Start of DATA UNDER STUDY

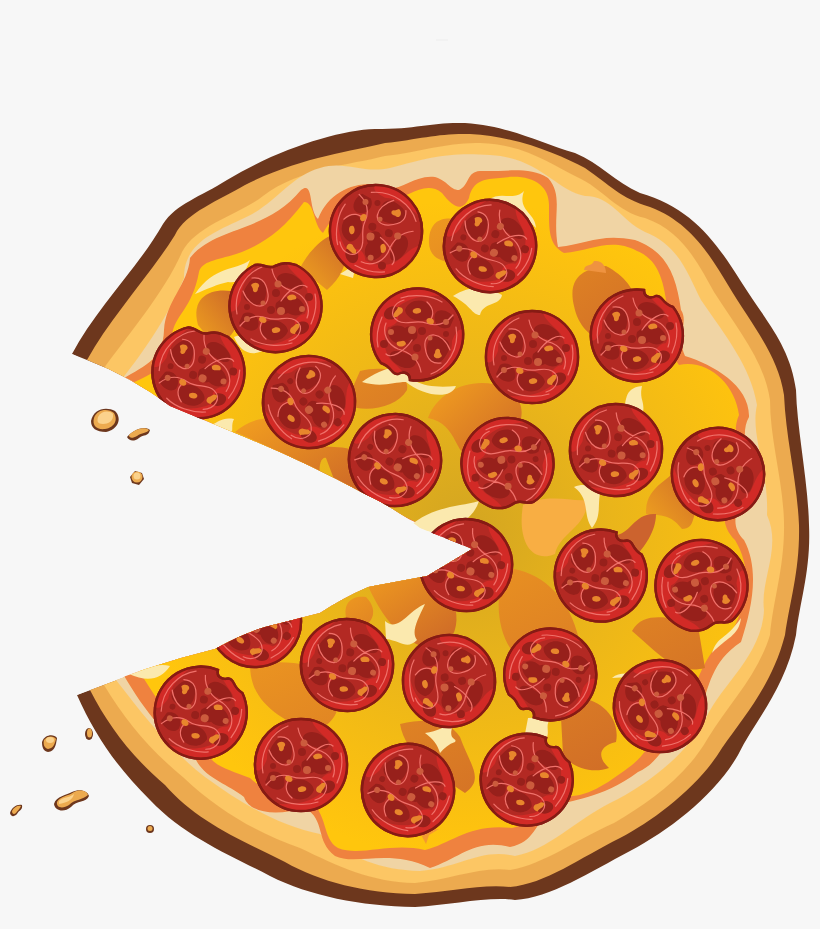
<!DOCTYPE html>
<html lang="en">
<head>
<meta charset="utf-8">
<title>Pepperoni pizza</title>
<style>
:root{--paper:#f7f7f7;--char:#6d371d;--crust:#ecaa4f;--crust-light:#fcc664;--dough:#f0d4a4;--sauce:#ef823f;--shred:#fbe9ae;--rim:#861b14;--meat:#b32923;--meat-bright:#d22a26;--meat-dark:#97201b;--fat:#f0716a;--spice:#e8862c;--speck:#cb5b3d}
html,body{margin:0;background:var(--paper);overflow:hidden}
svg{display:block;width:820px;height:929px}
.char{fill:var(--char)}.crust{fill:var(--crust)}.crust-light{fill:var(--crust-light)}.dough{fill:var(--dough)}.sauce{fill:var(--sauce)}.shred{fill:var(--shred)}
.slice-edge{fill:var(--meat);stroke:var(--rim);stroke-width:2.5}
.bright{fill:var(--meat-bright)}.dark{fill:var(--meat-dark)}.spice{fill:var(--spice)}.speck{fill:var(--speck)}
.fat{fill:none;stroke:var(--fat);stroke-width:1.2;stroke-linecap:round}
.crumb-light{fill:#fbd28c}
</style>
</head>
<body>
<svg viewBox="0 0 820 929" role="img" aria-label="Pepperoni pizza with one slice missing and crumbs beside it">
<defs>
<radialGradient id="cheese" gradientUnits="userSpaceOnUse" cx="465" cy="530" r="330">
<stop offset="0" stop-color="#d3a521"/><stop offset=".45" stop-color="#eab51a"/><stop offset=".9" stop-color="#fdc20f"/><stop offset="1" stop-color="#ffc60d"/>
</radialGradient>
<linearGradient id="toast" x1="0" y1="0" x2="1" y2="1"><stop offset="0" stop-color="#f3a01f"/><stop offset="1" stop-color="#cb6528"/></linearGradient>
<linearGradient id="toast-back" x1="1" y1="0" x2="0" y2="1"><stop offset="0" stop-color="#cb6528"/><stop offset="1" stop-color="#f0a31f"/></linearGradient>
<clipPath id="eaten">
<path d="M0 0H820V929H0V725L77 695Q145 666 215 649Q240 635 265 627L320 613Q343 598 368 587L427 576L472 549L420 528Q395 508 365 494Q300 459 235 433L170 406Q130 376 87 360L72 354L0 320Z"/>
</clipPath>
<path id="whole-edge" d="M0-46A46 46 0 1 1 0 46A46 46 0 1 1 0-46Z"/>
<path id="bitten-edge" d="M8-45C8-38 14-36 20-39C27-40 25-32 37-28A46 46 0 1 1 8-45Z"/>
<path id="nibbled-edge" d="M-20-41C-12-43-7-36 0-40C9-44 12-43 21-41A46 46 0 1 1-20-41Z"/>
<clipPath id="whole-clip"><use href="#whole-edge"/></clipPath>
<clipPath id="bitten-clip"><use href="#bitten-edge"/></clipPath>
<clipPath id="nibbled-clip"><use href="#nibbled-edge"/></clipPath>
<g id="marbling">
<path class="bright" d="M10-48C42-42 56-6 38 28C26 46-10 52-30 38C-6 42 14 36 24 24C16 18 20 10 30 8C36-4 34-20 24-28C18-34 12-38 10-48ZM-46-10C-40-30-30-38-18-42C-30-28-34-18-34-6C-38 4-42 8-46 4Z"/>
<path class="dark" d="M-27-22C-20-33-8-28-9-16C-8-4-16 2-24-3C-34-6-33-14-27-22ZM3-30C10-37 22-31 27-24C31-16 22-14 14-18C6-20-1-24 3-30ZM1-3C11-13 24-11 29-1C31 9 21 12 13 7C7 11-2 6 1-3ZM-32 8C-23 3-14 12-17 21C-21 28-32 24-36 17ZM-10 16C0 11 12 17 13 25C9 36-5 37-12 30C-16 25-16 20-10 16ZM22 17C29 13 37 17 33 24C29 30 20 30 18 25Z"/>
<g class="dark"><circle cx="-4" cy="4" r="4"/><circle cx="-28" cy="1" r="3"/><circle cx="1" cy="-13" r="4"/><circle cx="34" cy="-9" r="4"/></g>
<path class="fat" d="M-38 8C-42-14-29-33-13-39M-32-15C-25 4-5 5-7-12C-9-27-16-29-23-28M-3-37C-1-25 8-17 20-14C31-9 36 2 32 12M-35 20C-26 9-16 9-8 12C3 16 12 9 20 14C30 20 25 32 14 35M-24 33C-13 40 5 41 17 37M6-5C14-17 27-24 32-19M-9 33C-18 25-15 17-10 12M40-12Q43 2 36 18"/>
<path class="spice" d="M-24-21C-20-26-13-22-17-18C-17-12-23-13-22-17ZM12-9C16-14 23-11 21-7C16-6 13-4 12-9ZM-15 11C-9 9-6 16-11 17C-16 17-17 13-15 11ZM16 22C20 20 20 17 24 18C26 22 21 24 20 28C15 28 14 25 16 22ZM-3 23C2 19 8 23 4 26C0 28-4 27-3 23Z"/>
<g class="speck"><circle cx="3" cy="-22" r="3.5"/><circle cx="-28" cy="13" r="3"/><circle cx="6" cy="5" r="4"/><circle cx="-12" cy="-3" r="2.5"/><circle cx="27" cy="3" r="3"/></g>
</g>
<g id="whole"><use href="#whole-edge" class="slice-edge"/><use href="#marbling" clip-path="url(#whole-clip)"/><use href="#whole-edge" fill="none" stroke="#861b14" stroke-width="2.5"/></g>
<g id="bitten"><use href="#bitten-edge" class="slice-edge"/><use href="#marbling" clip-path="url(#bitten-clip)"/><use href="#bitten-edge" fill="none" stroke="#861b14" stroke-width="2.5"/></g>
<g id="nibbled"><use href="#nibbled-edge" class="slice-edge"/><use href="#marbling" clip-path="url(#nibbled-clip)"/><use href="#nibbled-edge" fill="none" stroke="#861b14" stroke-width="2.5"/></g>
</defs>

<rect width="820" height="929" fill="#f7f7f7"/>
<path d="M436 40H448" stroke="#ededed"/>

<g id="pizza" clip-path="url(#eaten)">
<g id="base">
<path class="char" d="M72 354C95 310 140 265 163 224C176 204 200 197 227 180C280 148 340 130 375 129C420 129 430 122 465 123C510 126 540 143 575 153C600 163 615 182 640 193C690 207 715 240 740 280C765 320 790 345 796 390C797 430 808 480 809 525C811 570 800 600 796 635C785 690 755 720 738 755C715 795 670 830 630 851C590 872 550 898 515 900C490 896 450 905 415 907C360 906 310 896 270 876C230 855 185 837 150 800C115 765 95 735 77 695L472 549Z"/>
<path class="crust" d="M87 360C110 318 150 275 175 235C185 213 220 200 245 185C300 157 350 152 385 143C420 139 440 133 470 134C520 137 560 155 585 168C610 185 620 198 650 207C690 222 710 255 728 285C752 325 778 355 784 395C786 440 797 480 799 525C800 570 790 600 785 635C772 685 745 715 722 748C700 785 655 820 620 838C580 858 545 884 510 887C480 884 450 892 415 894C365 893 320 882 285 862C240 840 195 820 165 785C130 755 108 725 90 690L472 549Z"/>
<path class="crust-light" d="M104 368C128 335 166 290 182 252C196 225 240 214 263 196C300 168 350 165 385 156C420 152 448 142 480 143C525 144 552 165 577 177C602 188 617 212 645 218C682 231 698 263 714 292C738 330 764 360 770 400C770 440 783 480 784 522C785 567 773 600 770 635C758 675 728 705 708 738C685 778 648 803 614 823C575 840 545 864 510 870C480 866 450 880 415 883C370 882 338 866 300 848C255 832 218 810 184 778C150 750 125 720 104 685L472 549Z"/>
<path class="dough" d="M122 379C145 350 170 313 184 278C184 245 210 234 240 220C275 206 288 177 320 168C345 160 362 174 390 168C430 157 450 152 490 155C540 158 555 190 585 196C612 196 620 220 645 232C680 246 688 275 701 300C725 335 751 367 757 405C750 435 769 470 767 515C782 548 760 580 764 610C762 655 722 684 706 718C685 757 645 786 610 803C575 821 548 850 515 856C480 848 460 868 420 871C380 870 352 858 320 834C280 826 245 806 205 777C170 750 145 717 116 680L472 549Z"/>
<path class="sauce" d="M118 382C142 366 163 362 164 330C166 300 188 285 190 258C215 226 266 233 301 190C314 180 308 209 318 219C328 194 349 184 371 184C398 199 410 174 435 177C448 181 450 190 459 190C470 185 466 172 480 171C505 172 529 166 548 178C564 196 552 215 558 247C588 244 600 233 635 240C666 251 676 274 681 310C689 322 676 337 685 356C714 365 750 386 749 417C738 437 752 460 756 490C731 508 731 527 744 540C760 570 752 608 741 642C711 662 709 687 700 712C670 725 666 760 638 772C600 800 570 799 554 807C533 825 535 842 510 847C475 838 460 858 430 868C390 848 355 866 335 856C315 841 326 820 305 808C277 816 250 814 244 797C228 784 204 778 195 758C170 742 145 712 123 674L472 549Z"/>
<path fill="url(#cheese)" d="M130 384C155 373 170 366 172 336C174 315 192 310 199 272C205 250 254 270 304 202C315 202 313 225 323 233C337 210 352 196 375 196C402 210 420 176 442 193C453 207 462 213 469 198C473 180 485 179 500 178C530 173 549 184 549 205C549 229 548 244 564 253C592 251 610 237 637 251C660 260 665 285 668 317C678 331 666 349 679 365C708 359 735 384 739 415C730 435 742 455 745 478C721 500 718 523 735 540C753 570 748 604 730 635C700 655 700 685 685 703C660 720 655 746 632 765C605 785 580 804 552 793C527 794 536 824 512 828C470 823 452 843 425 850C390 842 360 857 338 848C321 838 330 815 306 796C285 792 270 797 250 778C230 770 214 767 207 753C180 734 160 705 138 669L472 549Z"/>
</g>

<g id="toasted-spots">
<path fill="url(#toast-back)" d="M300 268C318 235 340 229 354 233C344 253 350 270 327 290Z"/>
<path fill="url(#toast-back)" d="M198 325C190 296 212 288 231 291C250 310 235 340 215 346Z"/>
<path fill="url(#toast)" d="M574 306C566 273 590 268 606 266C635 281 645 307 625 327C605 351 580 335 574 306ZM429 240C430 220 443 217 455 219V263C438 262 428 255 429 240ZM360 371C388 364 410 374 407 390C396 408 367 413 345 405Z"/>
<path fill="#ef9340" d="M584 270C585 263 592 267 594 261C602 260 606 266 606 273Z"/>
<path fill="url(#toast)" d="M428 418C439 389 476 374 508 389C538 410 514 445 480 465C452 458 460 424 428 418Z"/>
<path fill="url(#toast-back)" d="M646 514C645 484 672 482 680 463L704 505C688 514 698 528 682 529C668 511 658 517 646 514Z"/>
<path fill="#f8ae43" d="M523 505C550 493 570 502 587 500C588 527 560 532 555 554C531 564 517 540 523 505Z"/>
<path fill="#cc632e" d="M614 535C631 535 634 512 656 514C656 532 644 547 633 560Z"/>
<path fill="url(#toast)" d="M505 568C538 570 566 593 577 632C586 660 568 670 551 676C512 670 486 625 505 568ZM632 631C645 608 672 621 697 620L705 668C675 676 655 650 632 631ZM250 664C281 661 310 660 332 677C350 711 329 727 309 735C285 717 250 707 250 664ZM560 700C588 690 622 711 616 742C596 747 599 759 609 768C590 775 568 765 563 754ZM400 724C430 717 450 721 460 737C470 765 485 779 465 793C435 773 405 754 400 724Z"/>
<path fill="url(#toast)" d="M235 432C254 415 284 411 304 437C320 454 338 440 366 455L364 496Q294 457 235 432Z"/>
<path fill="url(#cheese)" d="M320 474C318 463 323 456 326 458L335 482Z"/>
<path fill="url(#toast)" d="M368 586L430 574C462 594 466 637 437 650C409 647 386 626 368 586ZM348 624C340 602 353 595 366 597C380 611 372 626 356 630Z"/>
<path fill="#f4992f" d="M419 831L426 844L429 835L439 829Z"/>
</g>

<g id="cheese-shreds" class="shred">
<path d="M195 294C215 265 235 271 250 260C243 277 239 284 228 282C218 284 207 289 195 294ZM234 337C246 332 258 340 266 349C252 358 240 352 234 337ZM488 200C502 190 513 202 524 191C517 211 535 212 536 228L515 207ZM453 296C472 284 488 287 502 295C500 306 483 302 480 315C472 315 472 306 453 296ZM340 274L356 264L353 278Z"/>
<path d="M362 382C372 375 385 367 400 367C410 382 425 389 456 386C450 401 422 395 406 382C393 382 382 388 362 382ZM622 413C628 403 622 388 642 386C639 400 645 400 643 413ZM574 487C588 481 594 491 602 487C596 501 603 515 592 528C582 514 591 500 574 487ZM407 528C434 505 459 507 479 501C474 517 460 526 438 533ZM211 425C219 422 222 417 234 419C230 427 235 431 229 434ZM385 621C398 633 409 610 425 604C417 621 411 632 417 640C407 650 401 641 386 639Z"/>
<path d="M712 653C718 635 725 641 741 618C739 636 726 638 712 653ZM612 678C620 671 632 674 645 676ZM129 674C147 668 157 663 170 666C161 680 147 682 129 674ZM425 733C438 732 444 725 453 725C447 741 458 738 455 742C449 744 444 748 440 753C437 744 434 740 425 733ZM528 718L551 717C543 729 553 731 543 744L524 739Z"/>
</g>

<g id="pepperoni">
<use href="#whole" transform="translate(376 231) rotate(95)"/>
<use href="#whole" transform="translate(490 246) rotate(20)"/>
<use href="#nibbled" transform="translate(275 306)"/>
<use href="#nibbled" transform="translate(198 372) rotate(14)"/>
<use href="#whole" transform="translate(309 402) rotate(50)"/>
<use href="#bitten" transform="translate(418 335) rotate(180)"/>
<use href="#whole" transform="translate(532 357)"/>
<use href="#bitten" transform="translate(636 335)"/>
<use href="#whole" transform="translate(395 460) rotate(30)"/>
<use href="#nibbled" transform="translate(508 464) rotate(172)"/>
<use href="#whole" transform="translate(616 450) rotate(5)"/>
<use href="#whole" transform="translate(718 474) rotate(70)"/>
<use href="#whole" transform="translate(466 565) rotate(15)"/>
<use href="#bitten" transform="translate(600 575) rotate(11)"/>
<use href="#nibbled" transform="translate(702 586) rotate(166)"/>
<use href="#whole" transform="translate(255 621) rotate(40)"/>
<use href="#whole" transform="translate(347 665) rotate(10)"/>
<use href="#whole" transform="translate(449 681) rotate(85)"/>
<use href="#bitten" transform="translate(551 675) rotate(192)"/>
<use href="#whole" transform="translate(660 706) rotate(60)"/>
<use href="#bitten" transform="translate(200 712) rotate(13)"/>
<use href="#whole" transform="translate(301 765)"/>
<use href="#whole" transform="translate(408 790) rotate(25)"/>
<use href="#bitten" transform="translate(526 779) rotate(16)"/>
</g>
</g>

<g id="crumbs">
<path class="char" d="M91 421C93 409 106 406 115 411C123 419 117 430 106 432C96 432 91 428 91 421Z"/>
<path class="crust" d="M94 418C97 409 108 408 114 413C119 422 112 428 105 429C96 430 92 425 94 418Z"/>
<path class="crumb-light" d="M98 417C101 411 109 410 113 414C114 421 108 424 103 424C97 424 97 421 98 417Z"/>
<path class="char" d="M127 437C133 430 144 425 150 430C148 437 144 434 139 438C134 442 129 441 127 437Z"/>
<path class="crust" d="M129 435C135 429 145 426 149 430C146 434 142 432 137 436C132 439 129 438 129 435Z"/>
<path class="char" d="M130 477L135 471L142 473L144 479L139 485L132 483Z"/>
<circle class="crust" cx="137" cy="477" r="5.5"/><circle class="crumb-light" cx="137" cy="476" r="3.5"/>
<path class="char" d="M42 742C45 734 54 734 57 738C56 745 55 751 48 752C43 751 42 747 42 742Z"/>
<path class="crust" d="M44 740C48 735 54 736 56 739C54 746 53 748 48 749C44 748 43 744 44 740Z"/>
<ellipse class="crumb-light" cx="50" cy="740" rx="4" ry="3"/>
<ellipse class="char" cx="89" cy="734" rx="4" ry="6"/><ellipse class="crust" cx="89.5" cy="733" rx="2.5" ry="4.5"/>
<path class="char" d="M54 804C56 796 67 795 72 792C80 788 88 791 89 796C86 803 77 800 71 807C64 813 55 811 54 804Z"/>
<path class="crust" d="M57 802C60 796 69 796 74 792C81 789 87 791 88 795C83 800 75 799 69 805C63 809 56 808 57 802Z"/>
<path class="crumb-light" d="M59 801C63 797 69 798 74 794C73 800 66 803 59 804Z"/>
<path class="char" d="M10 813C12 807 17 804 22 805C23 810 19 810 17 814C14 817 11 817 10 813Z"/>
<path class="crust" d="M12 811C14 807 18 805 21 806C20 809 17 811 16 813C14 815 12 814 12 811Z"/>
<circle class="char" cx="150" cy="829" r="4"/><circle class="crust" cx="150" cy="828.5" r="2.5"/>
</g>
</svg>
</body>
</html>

End of DATA UNDER STUDY

▶ [EXERCISE BRIEF] The answer consists of the lines above that include the word "stroke", each copied exactly.

▶ [OUTPUT BELOW]
.slice-edge{fill:var(--meat);stroke:var(--rim);stroke-width:2.5}
.fat{fill:none;stroke:var(--fat);stroke-width:1.2;stroke-linecap:round}
<g id="whole"><use href="#whole-edge" class="slice-edge"/><use href="#marbling" clip-path="url(#whole-clip)"/><use href="#whole-edge" fill="none" stroke="#861b14" stroke-width="2.5"/></g>
<g id="bitten"><use href="#bitten-edge" class="slice-edge"/><use href="#marbling" clip-path="url(#bitten-clip)"/><use href="#bitten-edge" fill="none" stroke="#861b14" stroke-width="2.5"/></g>
<g id="nibbled"><use href="#nibbled-edge" class="slice-edge"/><use href="#marbling" clip-path="url(#nibbled-clip)"/><use href="#nibbled-edge" fill="none" stroke="#861b14" stroke-width="2.5"/></g>
<path d="M436 40H448" stroke="#ededed"/>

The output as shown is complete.